Live theater has the unique power to entertain, inspire and educate people of all ages. And if you’re looking to make lasting memories with your family, there are few options better than the theater.
“It broadens the mind, deepens the imagination, sparks questions and conversations, and brings a bit of the world right to you,” says playwright Bo Wilson.
Wondering where to start? There are tons of affordable, family-friendly options. Here are a few ideas and things to keep in mind:
Know your audience—especially if they’re kids
If you’re a parent, you might be wondering when your child is old enough to enjoy a play. “It depends upon the kid,” says Wilson, who’s also a father of two. “Some 4-year-olds can sit absolutely rapt for an hour at a time. Some 7-year-olds get restless after 30 minutes.”
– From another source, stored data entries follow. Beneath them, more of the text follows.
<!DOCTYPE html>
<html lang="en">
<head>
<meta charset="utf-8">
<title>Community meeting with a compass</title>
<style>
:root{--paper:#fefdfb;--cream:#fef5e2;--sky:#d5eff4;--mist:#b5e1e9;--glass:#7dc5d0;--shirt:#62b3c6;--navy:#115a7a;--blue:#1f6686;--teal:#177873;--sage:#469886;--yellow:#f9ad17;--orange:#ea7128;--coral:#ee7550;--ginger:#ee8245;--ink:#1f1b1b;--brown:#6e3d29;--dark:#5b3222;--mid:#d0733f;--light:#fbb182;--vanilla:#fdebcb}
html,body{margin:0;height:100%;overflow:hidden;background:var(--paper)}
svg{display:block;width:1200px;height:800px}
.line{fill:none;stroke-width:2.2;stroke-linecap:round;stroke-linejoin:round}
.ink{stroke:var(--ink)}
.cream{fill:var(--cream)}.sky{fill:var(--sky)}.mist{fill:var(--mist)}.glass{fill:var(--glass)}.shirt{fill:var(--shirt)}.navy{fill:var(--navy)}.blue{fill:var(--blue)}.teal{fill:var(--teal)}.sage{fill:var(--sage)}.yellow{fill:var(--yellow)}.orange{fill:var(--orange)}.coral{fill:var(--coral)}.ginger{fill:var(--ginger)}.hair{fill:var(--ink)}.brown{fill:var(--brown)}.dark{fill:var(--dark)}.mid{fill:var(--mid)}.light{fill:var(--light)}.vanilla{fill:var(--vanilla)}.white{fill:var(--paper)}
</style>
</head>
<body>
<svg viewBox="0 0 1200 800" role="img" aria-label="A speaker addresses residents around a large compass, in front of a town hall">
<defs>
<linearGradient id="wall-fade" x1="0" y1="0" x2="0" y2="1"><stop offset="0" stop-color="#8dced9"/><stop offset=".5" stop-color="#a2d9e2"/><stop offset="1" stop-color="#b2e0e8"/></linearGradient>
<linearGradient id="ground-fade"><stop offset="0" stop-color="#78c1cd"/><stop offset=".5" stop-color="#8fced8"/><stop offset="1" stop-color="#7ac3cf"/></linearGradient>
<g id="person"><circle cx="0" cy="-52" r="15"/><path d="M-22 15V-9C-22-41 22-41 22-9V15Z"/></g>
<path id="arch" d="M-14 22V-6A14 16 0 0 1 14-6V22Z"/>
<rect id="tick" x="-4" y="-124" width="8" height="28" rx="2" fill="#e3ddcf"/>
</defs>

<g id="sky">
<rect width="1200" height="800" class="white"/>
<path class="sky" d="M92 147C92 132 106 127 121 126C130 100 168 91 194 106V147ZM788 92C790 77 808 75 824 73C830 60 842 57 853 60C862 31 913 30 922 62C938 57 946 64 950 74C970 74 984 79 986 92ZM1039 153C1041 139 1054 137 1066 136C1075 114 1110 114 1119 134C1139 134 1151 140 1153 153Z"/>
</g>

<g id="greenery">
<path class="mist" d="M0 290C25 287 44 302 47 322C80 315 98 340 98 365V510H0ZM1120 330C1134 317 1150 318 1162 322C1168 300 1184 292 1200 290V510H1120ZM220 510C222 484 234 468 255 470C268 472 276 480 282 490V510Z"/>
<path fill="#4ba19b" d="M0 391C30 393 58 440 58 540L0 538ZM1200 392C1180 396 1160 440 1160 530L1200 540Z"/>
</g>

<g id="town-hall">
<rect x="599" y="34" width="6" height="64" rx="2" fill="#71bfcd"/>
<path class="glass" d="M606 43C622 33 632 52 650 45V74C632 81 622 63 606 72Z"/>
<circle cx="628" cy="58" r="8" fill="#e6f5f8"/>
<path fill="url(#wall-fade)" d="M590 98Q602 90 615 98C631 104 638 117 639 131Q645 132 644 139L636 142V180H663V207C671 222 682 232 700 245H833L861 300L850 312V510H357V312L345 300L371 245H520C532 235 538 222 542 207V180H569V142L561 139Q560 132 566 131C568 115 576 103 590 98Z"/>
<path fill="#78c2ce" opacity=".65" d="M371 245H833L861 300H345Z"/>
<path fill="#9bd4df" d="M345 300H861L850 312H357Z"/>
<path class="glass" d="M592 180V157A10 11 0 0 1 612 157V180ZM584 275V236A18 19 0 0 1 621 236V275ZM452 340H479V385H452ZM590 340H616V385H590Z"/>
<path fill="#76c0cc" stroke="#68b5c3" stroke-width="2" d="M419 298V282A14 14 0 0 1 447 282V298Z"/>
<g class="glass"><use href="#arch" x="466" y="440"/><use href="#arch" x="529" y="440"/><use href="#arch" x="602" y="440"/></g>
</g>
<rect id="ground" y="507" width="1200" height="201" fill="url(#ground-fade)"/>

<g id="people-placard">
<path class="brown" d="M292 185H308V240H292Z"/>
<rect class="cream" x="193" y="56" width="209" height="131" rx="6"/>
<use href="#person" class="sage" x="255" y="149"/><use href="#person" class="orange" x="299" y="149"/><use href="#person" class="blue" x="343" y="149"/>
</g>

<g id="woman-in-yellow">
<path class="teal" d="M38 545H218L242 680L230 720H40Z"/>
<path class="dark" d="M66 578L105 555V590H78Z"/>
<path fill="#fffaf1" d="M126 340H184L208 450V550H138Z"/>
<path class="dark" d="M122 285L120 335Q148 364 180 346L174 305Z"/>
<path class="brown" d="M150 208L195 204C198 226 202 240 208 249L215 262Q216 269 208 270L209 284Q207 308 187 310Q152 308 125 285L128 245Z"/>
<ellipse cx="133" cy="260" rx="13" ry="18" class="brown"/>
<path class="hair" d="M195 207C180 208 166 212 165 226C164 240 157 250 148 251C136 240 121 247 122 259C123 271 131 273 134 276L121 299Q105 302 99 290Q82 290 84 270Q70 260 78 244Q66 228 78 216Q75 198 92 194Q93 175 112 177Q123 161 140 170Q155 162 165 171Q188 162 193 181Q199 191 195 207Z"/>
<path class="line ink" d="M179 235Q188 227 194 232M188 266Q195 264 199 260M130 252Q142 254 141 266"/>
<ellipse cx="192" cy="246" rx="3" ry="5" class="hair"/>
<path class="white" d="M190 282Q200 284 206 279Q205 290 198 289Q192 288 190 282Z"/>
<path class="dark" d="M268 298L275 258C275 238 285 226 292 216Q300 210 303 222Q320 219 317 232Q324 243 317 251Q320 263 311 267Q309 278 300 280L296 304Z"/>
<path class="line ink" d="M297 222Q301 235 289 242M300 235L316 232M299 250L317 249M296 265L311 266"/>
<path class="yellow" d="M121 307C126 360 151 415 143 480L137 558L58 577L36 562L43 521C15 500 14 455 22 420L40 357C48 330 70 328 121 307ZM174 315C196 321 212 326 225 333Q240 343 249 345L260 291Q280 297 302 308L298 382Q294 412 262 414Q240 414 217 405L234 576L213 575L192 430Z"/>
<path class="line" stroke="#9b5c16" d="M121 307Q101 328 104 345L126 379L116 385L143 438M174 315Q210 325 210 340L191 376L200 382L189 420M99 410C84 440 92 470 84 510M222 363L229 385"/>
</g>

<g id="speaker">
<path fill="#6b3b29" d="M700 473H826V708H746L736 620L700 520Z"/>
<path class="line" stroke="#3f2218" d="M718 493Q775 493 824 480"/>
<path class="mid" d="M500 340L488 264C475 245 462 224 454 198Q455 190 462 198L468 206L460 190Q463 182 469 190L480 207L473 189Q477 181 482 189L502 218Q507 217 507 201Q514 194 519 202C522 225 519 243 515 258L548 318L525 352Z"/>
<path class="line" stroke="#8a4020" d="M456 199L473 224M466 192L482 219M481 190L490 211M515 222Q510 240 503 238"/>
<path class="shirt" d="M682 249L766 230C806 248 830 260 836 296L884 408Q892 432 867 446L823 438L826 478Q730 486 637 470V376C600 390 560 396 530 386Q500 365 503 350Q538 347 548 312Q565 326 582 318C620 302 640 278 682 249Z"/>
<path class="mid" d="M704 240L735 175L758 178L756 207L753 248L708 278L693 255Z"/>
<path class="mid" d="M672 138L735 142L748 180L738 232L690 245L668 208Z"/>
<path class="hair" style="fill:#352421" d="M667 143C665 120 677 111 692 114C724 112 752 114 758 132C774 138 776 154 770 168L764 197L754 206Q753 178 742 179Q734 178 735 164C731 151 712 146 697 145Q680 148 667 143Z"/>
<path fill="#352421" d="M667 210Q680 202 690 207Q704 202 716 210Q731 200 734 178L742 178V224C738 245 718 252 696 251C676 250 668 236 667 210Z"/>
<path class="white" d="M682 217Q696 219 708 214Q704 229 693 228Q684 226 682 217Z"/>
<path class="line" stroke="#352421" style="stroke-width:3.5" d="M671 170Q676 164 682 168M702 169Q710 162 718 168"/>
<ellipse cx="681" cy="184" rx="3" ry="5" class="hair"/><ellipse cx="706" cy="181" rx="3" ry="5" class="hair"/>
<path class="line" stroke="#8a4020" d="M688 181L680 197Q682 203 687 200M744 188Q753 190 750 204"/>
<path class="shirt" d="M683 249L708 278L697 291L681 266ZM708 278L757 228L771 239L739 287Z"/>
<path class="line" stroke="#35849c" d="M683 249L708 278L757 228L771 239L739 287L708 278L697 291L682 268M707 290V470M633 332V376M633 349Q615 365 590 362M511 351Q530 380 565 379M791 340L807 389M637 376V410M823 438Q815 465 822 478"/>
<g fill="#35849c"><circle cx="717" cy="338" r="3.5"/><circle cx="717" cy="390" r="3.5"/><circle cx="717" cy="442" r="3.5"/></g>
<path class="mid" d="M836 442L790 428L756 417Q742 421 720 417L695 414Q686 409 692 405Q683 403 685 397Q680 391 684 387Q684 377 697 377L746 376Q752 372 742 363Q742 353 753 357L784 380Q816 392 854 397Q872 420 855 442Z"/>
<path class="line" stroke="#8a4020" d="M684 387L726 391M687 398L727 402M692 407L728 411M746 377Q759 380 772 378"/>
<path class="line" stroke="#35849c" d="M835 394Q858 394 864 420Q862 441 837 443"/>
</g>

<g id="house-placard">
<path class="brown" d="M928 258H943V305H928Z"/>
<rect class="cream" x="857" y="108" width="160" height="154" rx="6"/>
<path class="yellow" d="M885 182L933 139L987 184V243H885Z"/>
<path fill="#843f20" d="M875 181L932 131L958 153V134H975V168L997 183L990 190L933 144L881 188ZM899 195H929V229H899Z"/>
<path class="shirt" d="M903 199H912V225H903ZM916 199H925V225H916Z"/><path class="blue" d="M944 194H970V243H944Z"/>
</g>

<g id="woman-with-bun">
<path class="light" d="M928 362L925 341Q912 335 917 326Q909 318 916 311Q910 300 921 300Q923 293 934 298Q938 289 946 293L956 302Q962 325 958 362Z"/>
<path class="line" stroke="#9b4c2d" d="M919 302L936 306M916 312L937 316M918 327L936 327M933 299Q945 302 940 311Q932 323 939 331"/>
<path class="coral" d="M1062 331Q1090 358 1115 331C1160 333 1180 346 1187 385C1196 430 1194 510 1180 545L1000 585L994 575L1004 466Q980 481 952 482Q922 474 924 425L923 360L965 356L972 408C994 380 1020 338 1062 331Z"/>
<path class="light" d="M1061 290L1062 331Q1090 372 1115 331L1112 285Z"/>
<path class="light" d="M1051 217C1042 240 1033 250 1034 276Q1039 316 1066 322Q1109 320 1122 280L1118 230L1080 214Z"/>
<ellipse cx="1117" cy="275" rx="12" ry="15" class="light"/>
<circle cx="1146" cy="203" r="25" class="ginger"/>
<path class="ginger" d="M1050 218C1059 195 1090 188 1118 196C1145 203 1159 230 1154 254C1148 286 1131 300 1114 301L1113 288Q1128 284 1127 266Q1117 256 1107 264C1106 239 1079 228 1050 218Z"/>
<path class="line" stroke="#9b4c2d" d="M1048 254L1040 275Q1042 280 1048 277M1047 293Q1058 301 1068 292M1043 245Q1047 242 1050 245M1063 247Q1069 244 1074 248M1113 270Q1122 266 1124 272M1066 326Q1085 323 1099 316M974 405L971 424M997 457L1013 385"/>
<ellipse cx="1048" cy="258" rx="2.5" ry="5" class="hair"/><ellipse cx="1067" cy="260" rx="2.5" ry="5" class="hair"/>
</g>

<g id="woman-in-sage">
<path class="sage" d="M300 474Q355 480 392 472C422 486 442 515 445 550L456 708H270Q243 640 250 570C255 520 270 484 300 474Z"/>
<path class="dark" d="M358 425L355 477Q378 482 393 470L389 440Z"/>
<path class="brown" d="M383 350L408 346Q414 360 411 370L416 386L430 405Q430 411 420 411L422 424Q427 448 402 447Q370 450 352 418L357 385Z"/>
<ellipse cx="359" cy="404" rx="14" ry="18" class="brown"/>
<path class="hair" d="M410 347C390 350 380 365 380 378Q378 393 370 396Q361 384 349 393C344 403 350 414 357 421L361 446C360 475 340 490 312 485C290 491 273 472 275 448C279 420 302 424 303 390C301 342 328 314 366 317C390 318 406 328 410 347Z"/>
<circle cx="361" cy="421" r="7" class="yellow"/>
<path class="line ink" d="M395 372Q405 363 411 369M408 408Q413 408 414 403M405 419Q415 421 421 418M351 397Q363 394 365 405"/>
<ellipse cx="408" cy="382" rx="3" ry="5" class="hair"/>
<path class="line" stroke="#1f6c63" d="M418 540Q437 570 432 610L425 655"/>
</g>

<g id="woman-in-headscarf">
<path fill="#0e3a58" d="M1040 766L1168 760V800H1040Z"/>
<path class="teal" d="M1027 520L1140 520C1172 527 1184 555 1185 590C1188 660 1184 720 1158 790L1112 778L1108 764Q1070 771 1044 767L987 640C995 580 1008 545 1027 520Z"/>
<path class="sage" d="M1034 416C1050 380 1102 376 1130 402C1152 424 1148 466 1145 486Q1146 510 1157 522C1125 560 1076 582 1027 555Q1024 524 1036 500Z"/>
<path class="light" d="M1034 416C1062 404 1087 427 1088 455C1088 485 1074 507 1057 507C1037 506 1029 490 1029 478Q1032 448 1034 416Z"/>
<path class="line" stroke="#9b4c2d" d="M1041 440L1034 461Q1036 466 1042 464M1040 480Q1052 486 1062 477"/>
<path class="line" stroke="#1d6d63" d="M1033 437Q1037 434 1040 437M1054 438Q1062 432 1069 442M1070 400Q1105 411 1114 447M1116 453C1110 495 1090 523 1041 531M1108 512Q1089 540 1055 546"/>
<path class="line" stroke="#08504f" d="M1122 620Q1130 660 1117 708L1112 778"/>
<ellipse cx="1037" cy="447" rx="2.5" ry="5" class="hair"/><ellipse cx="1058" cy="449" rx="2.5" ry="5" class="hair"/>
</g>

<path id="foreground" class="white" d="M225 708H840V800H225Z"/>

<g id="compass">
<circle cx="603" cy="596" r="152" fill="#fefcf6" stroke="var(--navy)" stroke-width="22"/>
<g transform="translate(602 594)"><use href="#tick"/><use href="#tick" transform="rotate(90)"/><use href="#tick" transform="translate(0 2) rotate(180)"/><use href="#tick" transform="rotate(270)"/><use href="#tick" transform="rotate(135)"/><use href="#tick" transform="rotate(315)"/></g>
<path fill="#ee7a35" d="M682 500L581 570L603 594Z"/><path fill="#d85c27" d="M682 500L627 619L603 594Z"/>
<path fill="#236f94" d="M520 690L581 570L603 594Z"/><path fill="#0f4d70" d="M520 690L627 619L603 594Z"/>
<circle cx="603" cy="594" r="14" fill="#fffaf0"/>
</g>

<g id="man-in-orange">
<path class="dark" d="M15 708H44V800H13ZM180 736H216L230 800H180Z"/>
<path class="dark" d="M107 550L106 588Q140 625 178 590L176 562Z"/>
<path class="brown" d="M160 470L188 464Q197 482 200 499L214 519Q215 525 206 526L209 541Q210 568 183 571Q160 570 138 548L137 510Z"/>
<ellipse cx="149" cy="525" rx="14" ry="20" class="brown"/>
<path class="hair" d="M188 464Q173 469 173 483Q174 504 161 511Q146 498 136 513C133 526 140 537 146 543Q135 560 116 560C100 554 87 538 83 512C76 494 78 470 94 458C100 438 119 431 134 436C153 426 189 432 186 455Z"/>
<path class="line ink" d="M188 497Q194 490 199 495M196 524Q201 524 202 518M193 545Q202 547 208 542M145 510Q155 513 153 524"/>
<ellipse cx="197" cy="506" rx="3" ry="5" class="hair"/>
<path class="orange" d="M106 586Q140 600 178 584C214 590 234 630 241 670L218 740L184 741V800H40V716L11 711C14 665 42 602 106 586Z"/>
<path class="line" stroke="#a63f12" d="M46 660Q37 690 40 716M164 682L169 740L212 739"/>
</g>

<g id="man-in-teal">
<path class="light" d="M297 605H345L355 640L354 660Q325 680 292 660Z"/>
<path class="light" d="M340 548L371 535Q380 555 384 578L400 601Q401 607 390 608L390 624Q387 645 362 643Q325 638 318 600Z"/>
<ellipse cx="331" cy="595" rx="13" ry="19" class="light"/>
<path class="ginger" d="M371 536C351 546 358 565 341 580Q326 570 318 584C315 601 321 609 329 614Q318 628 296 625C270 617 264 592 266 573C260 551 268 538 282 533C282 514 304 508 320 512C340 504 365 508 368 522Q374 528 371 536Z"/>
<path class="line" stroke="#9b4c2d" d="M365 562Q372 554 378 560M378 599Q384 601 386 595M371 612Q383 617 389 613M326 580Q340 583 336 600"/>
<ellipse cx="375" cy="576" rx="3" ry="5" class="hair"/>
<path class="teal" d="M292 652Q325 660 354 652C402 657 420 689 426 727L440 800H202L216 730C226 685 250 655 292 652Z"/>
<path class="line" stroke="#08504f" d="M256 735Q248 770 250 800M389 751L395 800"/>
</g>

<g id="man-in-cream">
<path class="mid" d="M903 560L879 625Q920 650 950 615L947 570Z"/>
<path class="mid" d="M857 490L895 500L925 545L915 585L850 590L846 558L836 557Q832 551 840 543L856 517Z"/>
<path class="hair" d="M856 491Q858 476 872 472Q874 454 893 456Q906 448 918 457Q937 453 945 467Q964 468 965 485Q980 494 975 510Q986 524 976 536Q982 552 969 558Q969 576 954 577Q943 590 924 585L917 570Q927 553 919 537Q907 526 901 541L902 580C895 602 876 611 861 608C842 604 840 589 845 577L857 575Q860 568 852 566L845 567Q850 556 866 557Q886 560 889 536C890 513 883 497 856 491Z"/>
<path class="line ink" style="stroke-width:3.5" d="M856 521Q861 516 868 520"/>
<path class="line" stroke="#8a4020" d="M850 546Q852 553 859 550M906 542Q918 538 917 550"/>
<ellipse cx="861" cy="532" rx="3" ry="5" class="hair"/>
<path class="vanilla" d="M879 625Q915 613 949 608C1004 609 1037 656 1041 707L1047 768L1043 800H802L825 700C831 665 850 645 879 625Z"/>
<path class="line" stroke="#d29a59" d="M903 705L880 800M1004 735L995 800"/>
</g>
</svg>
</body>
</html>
Wilson suggests you ask yourself a few questions: Can your kid sit quietly and attentively if he or she likes the story they’re being told? Does the play you’re considering seem to tell the kind of story your child enjoys?
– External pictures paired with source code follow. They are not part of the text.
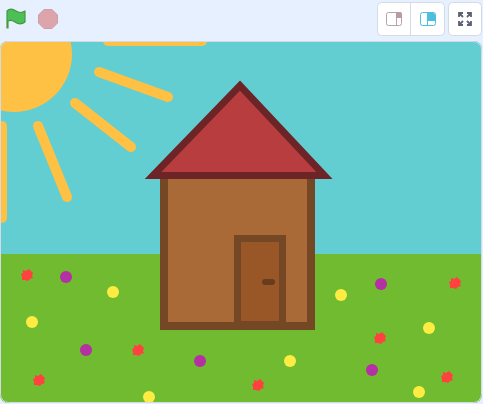
<!DOCTYPE html>
<html lang="en">
<head>
<meta charset="utf-8">
<title>House in a meadow</title>
<style>
:root {
  --panel: #e6f0ff; --line: #d3dbe6; --icon: #5a6274;
  --sky: #62ced2; --grass: #70bb2f; --sun: #ffc143;
  --roof: #b73d3f; --roof-edge: #6d2426;
  --wall: #a96a38; --timber: #754825; --door: #995728; --handle: #683c1c;
  --red: #ff423f; --purple: #b52fa5; --yellow: #ffec42;
}
html, body { margin: 0; overflow: hidden; background: var(--panel); }
svg { display: block; width: 483px; height: 404px; }
.panel { fill: var(--panel); }
.button { fill: #fff; stroke: var(--line); }
.divider { stroke: var(--line); }
.flag { fill: #4cbf56; stroke: #45993d; stroke-width: 1.2; stroke-linejoin: round; }
.stop { fill: #dea4ac; stroke: #cf9ba4; }
.icon-line { fill: none; stroke: #b5a5a8; }
.icon-soft { fill: #b79da0; }
.icon-blue { fill: #4cbfe0; }
.arrows { fill: none; stroke: var(--icon); stroke-width: 1.8; }
.sky { fill: var(--sky); }
.grass { fill: var(--grass); }
.sun { fill: var(--sun); }
.rays { stroke: var(--sun); stroke-width: 10; stroke-linecap: round; }
.wall { fill: var(--wall); stroke: var(--timber); stroke-width: 8; }
.door { fill: var(--door); stroke: var(--timber); stroke-width: 7; }
.handle { fill: var(--handle); }
.roof { fill: var(--roof); stroke: var(--roof-edge); stroke-width: 7; }
.red { fill: var(--red); }
.purple { fill: var(--purple); }
.yellow { fill: var(--yellow); }
.stage-border { fill: none; stroke: var(--line); }
</style>
</head>
<body>
<svg viewBox="0 0 483 404" role="img" aria-label="A stage with a house in a flowering meadow under the sun, and a control bar above">
  <defs>
    <clipPath id="stage-shape"><rect x="0" y="41" width="482" height="362" rx="8"/></clipPath>
    <circle id="flower" r="6"/>
    <path id="petal-flower" d="M-4-5L-1-4 2-6 4-4 6-2 5 1 6 3 3 4 1 6-2 5-5 5-5 2-6-1-4-2Z"/>
  </defs>
  <rect class="panel" width="483" height="404"/>

  <g id="controls">
    <path class="flag" d="M7 11C10 8 13 9 16 11C19 13 22 13 25 11V22C21 25 18 24 15 22C12 20 10 20 8 21V28H7Z"/>
    <polygon class="stop" points="44,9.500 52,9.500 57.500,15 57.500,23 52,28.500 44,28.500 38.500,23 38.500,15"/>
    <rect class="button" x="377.500" y="2.500" width="67" height="33" rx="4"/>
    <line class="divider" x1="410.500" y1="3" x2="410.500" y2="35"/>
    <g id="small-stage-icon">
      <rect class="icon-line" x="386.500" y="12.500" width="15" height="13" rx="2"/>
      <path class="icon-soft" d="M396 12H400Q402 12 402 14V18H396Z"/>
      <path class="icon-line" d="M396.500 18V25"/>
    </g>
    <g id="large-stage-icon">
      <path class="icon-blue" d="M428 13H433Q435 13 435 15V20H428Z"/>
      <rect class="icon-line" style="stroke:#4cbfe0" x="420.500" y="12.500" width="15" height="13" rx="2"/>
      <path class="icon-line" style="stroke:#4cbfe0" d="M427.500 13V25M428 20.500H435"/>
    </g>
    <rect class="button" x="448.500" y="2.500" width="33" height="33" rx="4"/>
    <path class="arrows" d="M459 17V13H463M459 13L463 17M467 13H471V17M471 13L467 17M459 21V25H463M459 25L463 21M471 21V25H467M471 25L467 21"/>
  </g>

  <g id="stage" clip-path="url(#stage-shape)">
    <rect class="sky" y="41" width="483" height="214"/>
    <rect class="grass" y="254" width="483" height="150"/>
    <g id="sunshine">
      <circle class="sun" cx="14" cy="54" r="58"/>
      <g class="rays">
        <line x1="108" y1="41" x2="202" y2="41"/>
        <line x1="99" y1="72" x2="168" y2="97"/>
        <line x1="75" y1="103" x2="131" y2="147"/>
        <line x1="38" y1="126" x2="67" y2="197"/>
        <line x1="2" y1="126" x2="2" y2="218"/>
      </g>
    </g>
    <g id="house">
      <rect class="wall" x="164" y="175" width="147" height="151"/>
      <rect class="door" x="237.500" y="238.500" width="45" height="86"/>
      <path class="wall" style="fill:none" d="M160 326H315"/>
      <rect class="handle" x="262" y="279" width="13" height="6" rx="3"/>
      <polygon class="roof" points="153,175.500 240,85.500 324.500,175.500"/>
    </g>
    <g id="flowers">
      <g class="red">
        <use href="#petal-flower" x="27" y="275"/>
        <use href="#petal-flower" x="39" y="380"/>
        <use href="#petal-flower" x="138" y="350"/>
        <use href="#petal-flower" x="258" y="385"/>
        <use href="#petal-flower" x="380" y="338"/>
        <use href="#petal-flower" x="455" y="283"/>
        <use href="#petal-flower" x="447" y="377"/>
      </g>
      <g class="purple">
        <use href="#flower" x="66" y="277"/>
        <use href="#flower" x="86" y="350"/>
        <use href="#flower" x="200" y="361"/>
        <use href="#flower" x="381" y="284"/>
        <use href="#flower" x="372" y="370"/>
      </g>
      <g class="yellow">
        <use href="#flower" x="113" y="292"/>
        <use href="#flower" x="32" y="322"/>
        <use href="#flower" x="149" y="397"/>
        <use href="#flower" x="290" y="361"/>
        <use href="#flower" x="341" y="295"/>
        <use href="#flower" x="429" y="328"/>
        <use href="#flower" x="419" y="392"/>
      </g>
    </g>
  </g>
  <rect class="stage-border" x="0.500" y="41.500" width="481" height="361" rx="8"/>
</svg>
</body>
</html>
There are other considerations, too. Unlike movies, there are no ratings for plays. So how can you make an informed decision? “Call the theater box office,” Wilson suggests. “Ask about the content, ask about the language, ask about the subject matter and know your limits. From there, the decisions take care of themselves.”
And when in doubt, children’s theater is always a safe bet, according to Wilson. “The plays are short, there are lots of other kids in the audience and the institution itself is accustomed to dealing with a range of attention spans,” he says.
Look beyond broadway for unexpected delights
Do you know where to find live theater? You probably know of at least one big stage—the kind a touring Broadway show might visit. But productions can range from elaborate, well-known and costly to simple, obscure and cheap.
Scour local papers and search the web for shows that lack the advertising budget of a box office hit. Read about the plays and take some chances.
Consider big theaters and small ones, musicals, comedies, and dramas. There’s fringe theater, dinner theater, improv and cabaret, too.
“I’m always surprised when people say, ‘I don’t like theater,’” says Kelly Fones, a lifelong theatergoer who volunteers as an usher at plays after work and on weekends. “I always tell them, ‘You just haven’t found the theater that’s right for you.’”
Fones suggests following local theaters on social media to stay up to date on new productions. Theater reviews can be helpful, too—but only up to a point.
“Read the review, but have an open mind,” suggests Fones. “Go see the production—and, if you agree consistently with that reviewer, that can help you decide. But at the end of the day, no one can talk me out of seeing what I want to see.”
The cheap seats are better than you think
While some big shows could blow your budget, you can score affordable seats if you know where to look.
Many plays offer preview nights with cheaper tickets. The point is to let actors work out the kinks before a premiere, but you’re unlikely to notice anything off—other than the price of admission.
For a behind-the-scenes experience, scout out plays that sell dress-rehearsal tickets. It’s exactly what it sounds like: full costumes and all of the production value. But it’s still a rehearsal, so don’t be surprised if the director yells “Stop!” to give the actors a little coaching. Not only are you getting a deal on the tickets, it’s an inside look at the making of a play.
Live near a large city? There are websites and apps that offer last-minute tickets at steep discounts to help theaters pack the house. And if you’re heading to New York, Chicago or other big theater towns, do some research before you buy. You can often save money by visiting the box office directly or shopping around online.
Make the most of free, public performances
Want an easy, low-cost way to expose your family to the theater? Look for free productions. City governments and nonprofits across the country host public plays, often outdoors in amphitheaters and parks.
The environment is relaxed. So if you’re worried about restless kids or reluctant partners, this can be an effortless introduction.
Search the web and check your city’s parks and recreation website to find events near you—it’s not just a big-city trend. Dubuque, Iowa; Houston; Kansas City, Missouri; New York; Philadelphia; Phoenix; Richmond, Virginia; Seattle; and St. Louis are just a handful of cities hosting free, public theater.
Don’t underestimate the benefits of live theater
We know we should spend less time on our devices, and we’ve been told to pull kids away from screens. So consider the theater when searching for unplugged entertainment that’ll leave your whole family wanting more.
“Films and television render us largely passive. We sit back and are given everything,” Wilson says. “But in a theater, we’re in the room with the artists. And they ask us, directly, to imagine along with them.”
“We are encouraged to lean forward, rather than to sit back,” he says. “And as we lean forward, we recognize something uniquely human and alive happening on the stage, a feeling that isn’t available from film or TV.”